Singapore, Mar 29 (EFE).- A Singapore court rejected Tuesday the last appeal to stop the execution of a Malaysian prisoner accused of drug trafficking after his lawyers had asked to have exonerated for having an intellectual disability.
Nagaenthran Dharmalingam could now only be spared through a presidential pardon if the government agrees.
Following Tuesday’s court decision, Nagaenthran “could be executed at any time” by hanging, Singapore’s method of execution, Singaporean anti-death penalty activist Jolovan Wham said on Twitter.
Nagaenthran was arrested in April 2009 and charged with drug trafficking for trying to cross the border from Malaysia with 42.7 grams of heroin. Singapore’s drug trafficking law, one of the most draconian on the planet, establishes the death penalty from 15 grams of contraband.

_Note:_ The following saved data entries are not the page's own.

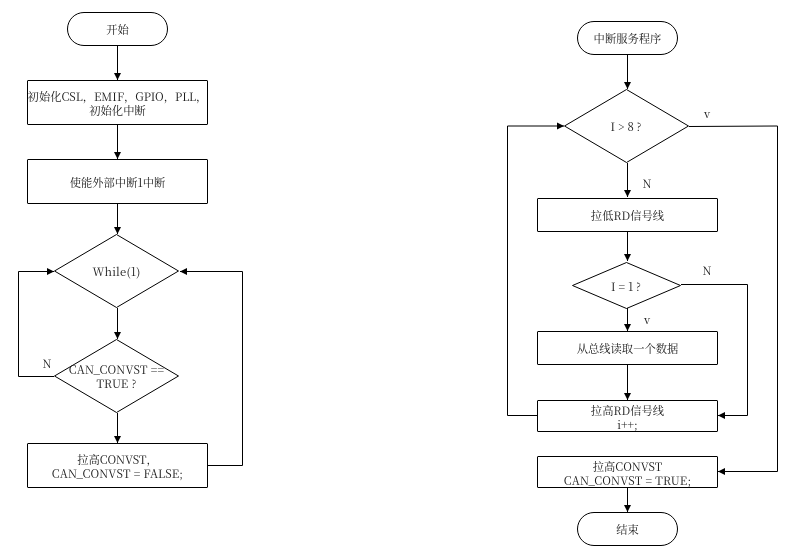
<!DOCTYPE html>
<html lang="zh-CN">
<head>
<meta charset="utf-8">
<title>程序流程图</title>
<style>
:root {
  --paper: #ffffff;
  --ink: #000000;
  --text: #1c1c1c;
}
* { box-sizing: border-box; }
html, body { margin: 0; overflow: hidden; background: var(--paper); }
.flowcharts {
  position: relative;
  width: 797px;
  height: 559px;
  overflow: hidden;
  color: var(--text);
  font: 11.3px/14px "Noto Serif CJK SC", "Noto Serif", serif;
}
.connectors { position: absolute; left: 0; top: 0; }
.connectors .flow { fill: none; stroke: var(--ink); }
.connectors .diamonds { fill: var(--paper); stroke: var(--ink); }
.node {
  position: absolute;
  display: flex;
  flex-direction: column;
  align-items: center;
  justify-content: center;
  white-space: nowrap;
}
.terminal, .process { border: 1px solid var(--ink); background: var(--paper); }
.terminal { width: 101px; height: 34px; border-radius: 17px; }
.process { width: 181px; border-radius: 1px; }
.main .process { left: 27px; height: 45px; }
.main .terminal { left: 67px; }
.main .decision { left: 54px; width: 125px; height: 74px; }
.service .process { left: 537px; height: 34px; }
.service .process.two-line { height: 32px; padding-top: 2px; }
.service .terminal { left: 577px; }
.service .decision { left: 564px; width: 124px; }
.code { letter-spacing: 0.2px; }
.branch { position: absolute; width: 20px; text-align: center; }
</style>
</head>
<body>
<main class="flowcharts">
  <svg class="connectors" width="797" height="559" viewBox="0 0 797 559" aria-hidden="true">
    <defs>
      <marker id="arrow" viewBox="0 0 7 8" markerWidth="7" markerHeight="8" refX="7" refY="4" orient="auto" markerUnits="userSpaceOnUse">
        <polygon points="0,0.5 7,4 0,7.5"/>
      </marker>
    </defs>
    <g class="diamonds">
      <polygon points="54.5,271 116.5,234.5 178.5,271 116.5,307.5"/>
      <polygon points="54.5,376 116.5,339.5 178.5,376 116.5,412.5"/>
      <polygon points="564.5,126 626.5,89.5 688.5,126 626.5,162.5"/>
      <polygon points="572.5,285.5 626.5,262.5 680.5,285.5 626.5,308.5"/>
    </g>
    <g class="flow" marker-end="url(#arrow)">
      <g class="main-flow">
        <path d="M117.5 46V80" marker-end="url(#arrow)"/>
        <path d="M117.5 125V159" marker-end="url(#arrow)"/>
        <path d="M117.5 204V234" marker-end="url(#arrow)"/>
        <path d="M117.5 308V339" marker-end="url(#arrow)"/>
        <path d="M117.5 413V443" marker-end="url(#arrow)"/>
        <path d="M54 376.5H18.5V271.5H54" marker-end="url(#arrow)"/>
        <path d="M208 465.5H242.5V271.5H180" marker-end="url(#arrow)"/>
      </g>
      <g class="service-flow">
        <path d="M627.5 55V89" marker-end="url(#arrow)"/>
        <path d="M627.5 163V197" marker-end="url(#arrow)"/>
        <path d="M627.5 232V261" marker-end="url(#arrow)"/>
        <path d="M627.5 308V331" marker-end="url(#arrow)"/>
        <path d="M627.5 365V400" marker-end="url(#arrow)"/>
        <path d="M627.5 488V512" marker-end="url(#arrow)"/>
        <path d="M537 415.5H507.5V126H564" marker-end="url(#arrow)"/>
        <path d="M681 284.5H747.5V415.5H718" marker-end="url(#arrow)"/>
        <path d="M689 126.5L777.5 126V471.5H718" marker-end="url(#arrow)"/>
      </g>
    </g>
  </svg>

  <section class="main" aria-label="主程序">
    <div class="node terminal" style="top:12px">开始</div>
    <div class="node process" style="top:80px"><span>初始化CSL，EMIF，GPIO，PLL，</span><span>初始化中断</span></div>
    <div class="node process" style="top:159px">使能外部中断1中断</div>
    <div class="node decision code" style="top:234px">While(1)</div>
    <div class="node decision code" style="top:339px"><span>CAN_CONVST ==</span><span>TRUE ?</span></div>
    <div class="node process" style="top:443px"><span>拉高CONVST，</span><span class="code">CAN_CONVST = FALSE;</span></div>
    <span class="branch" style="left:37px;top:356px">N</span>
  </section>

  <section class="service" aria-label="中断服务程序">
    <div class="node terminal" style="top:21px">中断服务程序</div>
    <div class="node decision" style="top:89px;height:74px">I &gt; 8 ?</div>
    <div class="node process" style="top:198px">拉低RD信号线</div>
    <div class="node decision" style="top:262px;height:47px">I = 1 ?</div>
    <div class="node process" style="top:331px">从总线读取一个数据</div>
    <div class="node process two-line" style="top:400px"><span>拉高RD信号线</span><span>i++;</span></div>
    <div class="node process two-line" style="top:456px"><span>拉高CONVST</span><span class="code">CAN_CONVST = TRUE;</span></div>
    <div class="node terminal" style="top:512px">结束</div>
    <span class="branch" style="left:697px;top:106px">v</span>
    <span class="branch" style="left:637px;top:176px">N</span>
    <span class="branch" style="left:697px;top:263px">N</span>
    <span class="branch" style="left:637px;top:312px">v</span>
  </section>
</main>
</body>
</html>
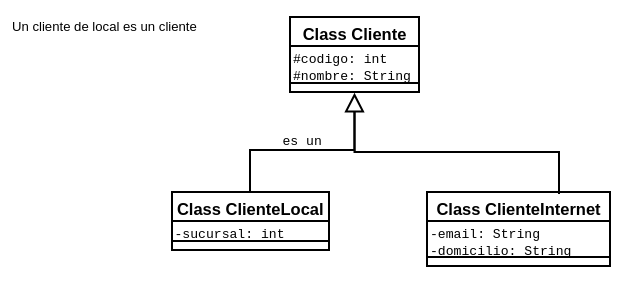
<!DOCTYPE html>
<html lang="es">
<head>
<meta charset="utf-8">
<title>Diagrama de clases: Cliente</title>
<style>
:root {
  --ink: #000;
  --paper: #fff;
  --stroke: 2px;
  --sans: "Liberation Sans", sans-serif;
  --mono: "Liberation Mono", monospace;
}
* { box-sizing: border-box; margin: 0; padding: 0; }
body { width: 624px; height: 284px; overflow: hidden; background: var(--paper); color: var(--ink); }
.diagram { position: relative; width: 624px; height: 284px; overflow: hidden; }

.note, .relation { position: absolute; white-space: nowrap; line-height: 16px; }
.note { left: 12px; top: 19px; font: 13.15px/16px var(--sans); }
.relation { left: 282.5px; top: 134px; font: 13.1px/16px var(--mono); }

.class-box {
  position: absolute;
  display: flex;
  flex-direction: column;
  border: var(--stroke) solid var(--ink);
  background: var(--paper);
  white-space: nowrap;
}
.class-name { flex: none; height: 27px; font: bold 16.5px/33px var(--sans); text-align: center; }
.attributes {
  flex: 1;
  min-height: 0;
  padding: 4px 0 0 2px;
  border: solid var(--ink);
  border-width: var(--stroke) 0;
  font: 13.1px/17px var(--mono);
  list-style: none;
}
.operations { flex: none; height: 7px; }

.cliente { left: 289px; top: 16px; width: 131px; height: 77px; }
.cliente-local { left: 170.5px; top: 191px; width: 159.5px; height: 60px; }
.cliente-internet { left: 426px; top: 191px; width: 185px; height: 76px; }

.connectors { position: absolute; inset: 0; fill: none; stroke: var(--ink); stroke-width: 2; }
.arrowhead { fill: var(--paper); }
</style>
</head>
<body>
<main class="diagram">
  <p class="note">Un cliente de local es un cliente</p>

  <section class="class-box cliente">
    <h2 class="class-name">Class Cliente</h2>
    <ul class="attributes">
      <li>#codigo: int</li>
      <li>#nombre: String</li>
    </ul>
    <div class="operations"></div>
  </section>

  <section class="class-box cliente-local">
    <h2 class="class-name">Class ClienteLocal</h2>
    <ul class="attributes">
      <li>-sucursal: int</li>
    </ul>
    <div class="operations"></div>
  </section>

  <section class="class-box cliente-internet">
    <h2 class="class-name">Class ClienteInternet</h2>
    <ul class="attributes">
      <li>-email: String</li>
      <li>-domicilio: String</li>
    </ul>
    <div class="operations"></div>
  </section>

  <svg class="connectors" width="624" height="284" viewBox="0 0 624 284" aria-hidden="true">
    <polyline points="250,192 250,150 354.5,150 354.5,111"/>
    <polyline points="559,194 559,152 354.5,152 354.5,111"/>
    <polygon class="arrowhead" points="354.5,95 346,111.5 363,111.5"/>
  </svg>
  <p class="relation">es un</p>
</main>
</body>
</html>
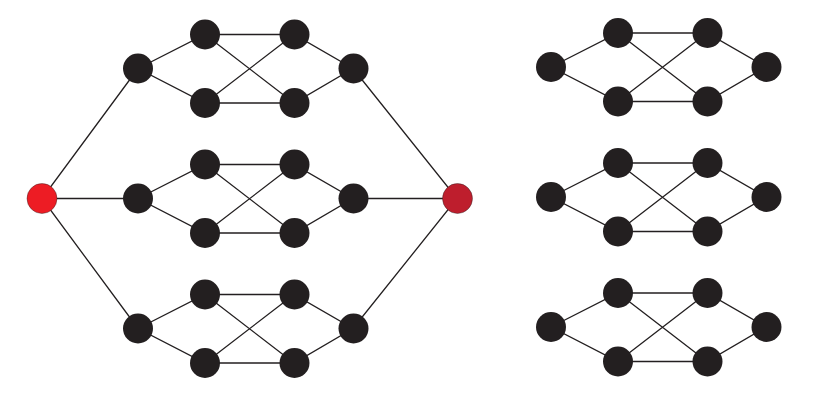
<!DOCTYPE html>
<html lang="en">
<head>
<meta charset="utf-8">
<title>Graph with two cut vertices and its components</title>
<style>
  :root {
    --paper: #ffffff;
    --ink: #231f20;
    --source: #ed1c24;
    --sink: #be1e2d;
  }
  html, body { margin: 0; background: var(--paper); }
  body { width: 831px; height: 406px; overflow: hidden; }
  .graph { display: block; width: 831px; height: 406px; }
  .edges { fill: none; stroke: var(--ink); stroke-width: 1.3; }
  .nodes { fill: var(--ink); }
  .source { fill: var(--source); stroke: var(--ink); stroke-width: 0.4; }
  .sink { fill: var(--sink); stroke: var(--ink); stroke-width: 0.4; }
</style>
</head>
<body>
<svg class="graph" viewBox="0 0 831 406" role="img" aria-label="Left: a graph whose three six-vertex blocks are joined by two red vertices. Right: the three blocks left after the red vertices are removed.">
  <defs>
    <g id="block">
      <path class="edges" d="M0 0 67 -34H156L215 0 156 34.5H67ZM67 -34 156 34.5M67 34.5 156 -34"/>
      <g class="nodes">
        <circle r="15"/>
        <circle cx="67" cy="-34" r="15"/>
        <circle cx="156.5" cy="-34" r="15"/>
        <circle cx="67" cy="34.5" r="15"/>
        <circle cx="156.5" cy="34.5" r="15"/>
        <circle cx="215.5" r="15"/>
      </g>
    </g>
  </defs>

  <g id="connected-graph">
    <path class="edges" d="M138 68.5 42 198.5 138 328.5M42 198.5H138M353 68.5 457 198.5 353 328.5M353 198.5H457"/>
    <use href="#block" x="138" y="68.5"/>
    <use href="#block" x="138" y="198.5"/>
    <use href="#block" x="138" y="328.5"/>
    <circle class="source" cx="42" cy="198.5" r="15"/>
    <circle class="sink" cx="457.5" cy="198.5" r="15"/>
  </g>

  <g id="separate-components">
    <use href="#block" x="551" y="67"/>
    <use href="#block" x="551" y="197"/>
    <use href="#block" x="551" y="327"/>
  </g>
</svg>
</body>
</html>
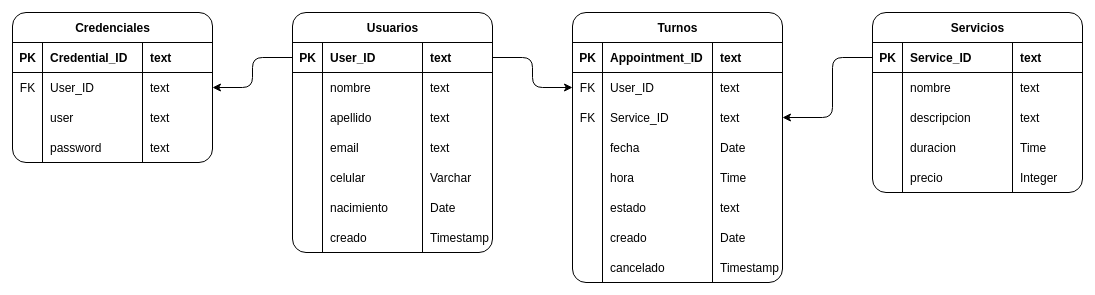
<!DOCTYPE html>
<html lang="es">
<head>
<meta charset="utf-8">
<title>Diagrama entidad-relación</title>
<style>
:root { --ink: #000; --paper: #fff; --row: 30px; }
* { box-sizing: border-box; margin: 0; padding: 0; }
body { width: 1095px; height: 295px; overflow: hidden; background: var(--paper); }
.diagram {
  position: relative; width: 1095px; height: 295px; overflow: hidden;
  font: 12px/30px "Liberation Sans", Arial, sans-serif; color: var(--ink);
}
.relations { position: absolute; left: 0; top: 0; fill: none; stroke: var(--ink); }
.arrowhead { fill: var(--ink); stroke-linejoin: miter; }
.entity {
  position: absolute; top: 12px; overflow: hidden;
  border: 1px solid var(--ink); border-radius: 14px; background: var(--paper);
}
.credenciales { left: 12px; width: 201px; height: 151px; --field: 100px; }
.usuarios { left: 292px; width: 201px; height: 241px; --field: 100px; }
.turnos { left: 572px; width: 211px; height: 271px; --field: 110px; }
.servicios { left: 872px; width: 211px; height: 181px; --field: 110px; }
.entity h2 {
  height: var(--row); border-bottom: 1px solid var(--ink);
  font-size: 12px; font-weight: 700; text-align: center;
}
.row { display: grid; grid-template-columns: 30px var(--field) 1fr; height: var(--row); white-space: nowrap; }
.row > * { padding-left: 7px; }
.row > :not(:last-child) { border-right: 1px solid var(--ink); }
.row > .key { padding-left: 0; text-align: center; }
.primary { font-weight: 700; border-bottom: 1px solid var(--ink); }
</style>
</head>
<body>
<main class="diagram">
  <section class="entity credenciales">
    <h2>Credenciales</h2>
    <div class="row primary"><span class="key">PK</span><span>Credential_ID</span><span>text</span></div>
    <div class="row"><span class="key">FK</span><span>User_ID</span><span>text</span></div>
    <div class="row"><span class="key"></span><span>user</span><span>text</span></div>
    <div class="row"><span class="key"></span><span>password</span><span>text</span></div>
  </section>

  <section class="entity usuarios">
    <h2>Usuarios</h2>
    <div class="row primary"><span class="key">PK</span><span>User_ID</span><span>text</span></div>
    <div class="row"><span class="key"></span><span>nombre</span><span>text</span></div>
    <div class="row"><span class="key"></span><span>apellido</span><span>text</span></div>
    <div class="row"><span class="key"></span><span>email</span><span>text</span></div>
    <div class="row"><span class="key"></span><span>celular</span><span>Varchar</span></div>
    <div class="row"><span class="key"></span><span>nacimiento</span><span>Date</span></div>
    <div class="row"><span class="key"></span><span>creado</span><span>Timestamp</span></div>
  </section>

  <section class="entity turnos">
    <h2>Turnos</h2>
    <div class="row primary"><span class="key">PK</span><span>Appointment_ID</span><span>text</span></div>
    <div class="row"><span class="key">FK</span><span>User_ID</span><span>text</span></div>
    <div class="row"><span class="key">FK</span><span>Service_ID</span><span>text</span></div>
    <div class="row"><span class="key"></span><span>fecha</span><span>Date</span></div>
    <div class="row"><span class="key"></span><span>hora</span><span>Time</span></div>
    <div class="row"><span class="key"></span><span>estado</span><span>text</span></div>
    <div class="row"><span class="key"></span><span>creado</span><span>Date</span></div>
    <div class="row"><span class="key"></span><span>cancelado</span><span>Timestamp</span></div>
  </section>

  <section class="entity servicios">
    <h2>Servicios</h2>
    <div class="row primary"><span class="key">PK</span><span>Service_ID</span><span>text</span></div>
    <div class="row"><span class="key"></span><span>nombre</span><span>text</span></div>
    <div class="row"><span class="key"></span><span>descripcion</span><span>text</span></div>
    <div class="row"><span class="key"></span><span>duracion</span><span>Time</span></div>
    <div class="row"><span class="key"></span><span>precio</span><span>Integer</span></div>
  </section>

  <svg class="relations" width="1095" height="295" viewBox="0 0 1095 295" aria-hidden="true">
    <defs>
      <polygon id="arrow" class="arrowhead" points="0,0 7,-3.5 5,0 7,3.5"/>
    </defs>
    <g class="usuarios-credenciales">
      <path d="M292 57.5H262.5Q252.5 57.5 252.5 67.5V77.5Q252.5 87.5 242.5 87.5H219"/>
      <use href="#arrow" x="213.6" y="87.5"/>
    </g>
    <g class="usuarios-turnos">
      <path d="M493 57.5H522.5Q532.5 57.5 532.5 67.5V77.5Q532.5 87.5 542.5 87.5H566"/>
      <use href="#arrow" transform="translate(571.4 87.5) scale(-1 1)"/>
    </g>
    <g class="servicios-turnos">
      <path d="M872 57.5H842.5Q832.5 57.5 832.5 67.5V107.5Q832.5 117.5 822.5 117.5H789"/>
      <use href="#arrow" x="783.6" y="117.5"/>
    </g>
  </svg>
</main>
</body>
</html>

Nagaenthran’s lawyers had submitted medical evaluations confirming the defendant’s intellectual deficiency in his conviction appeal, drawing international attention to his case, criticized by the United Nations and the European Union.
The Singapore appeals court Tuesday dismissed requests presented by lawyers of “blatant and egregious abuse of the court processes,” since the law is “unequivocal” about the death penalty, except for very specific circumstances, Kirsten Han, coordinator of NGO Transformative Justice Collective, wrote on Twitter..
The court urged lawyers to “seek legislative change” as the only way to avoid the death penalty, said Han, whose organization fights to eliminate capital punishment on the island.
Nagaenthran is not the only inmate who could imminently be executed after two years without capital punishment deaths in Singapore, as NGOs such as Han’s say the capacity on death row is almost complete, which could accelerate hangings.
A Wednesday execution is scheduled for prisoner Abdul Kahar bin Othman, 68, also convicted of drug trafficking.
According to Han, there are more than 50 men on death row, although she is unaware of the situation in the women’s prison. EFE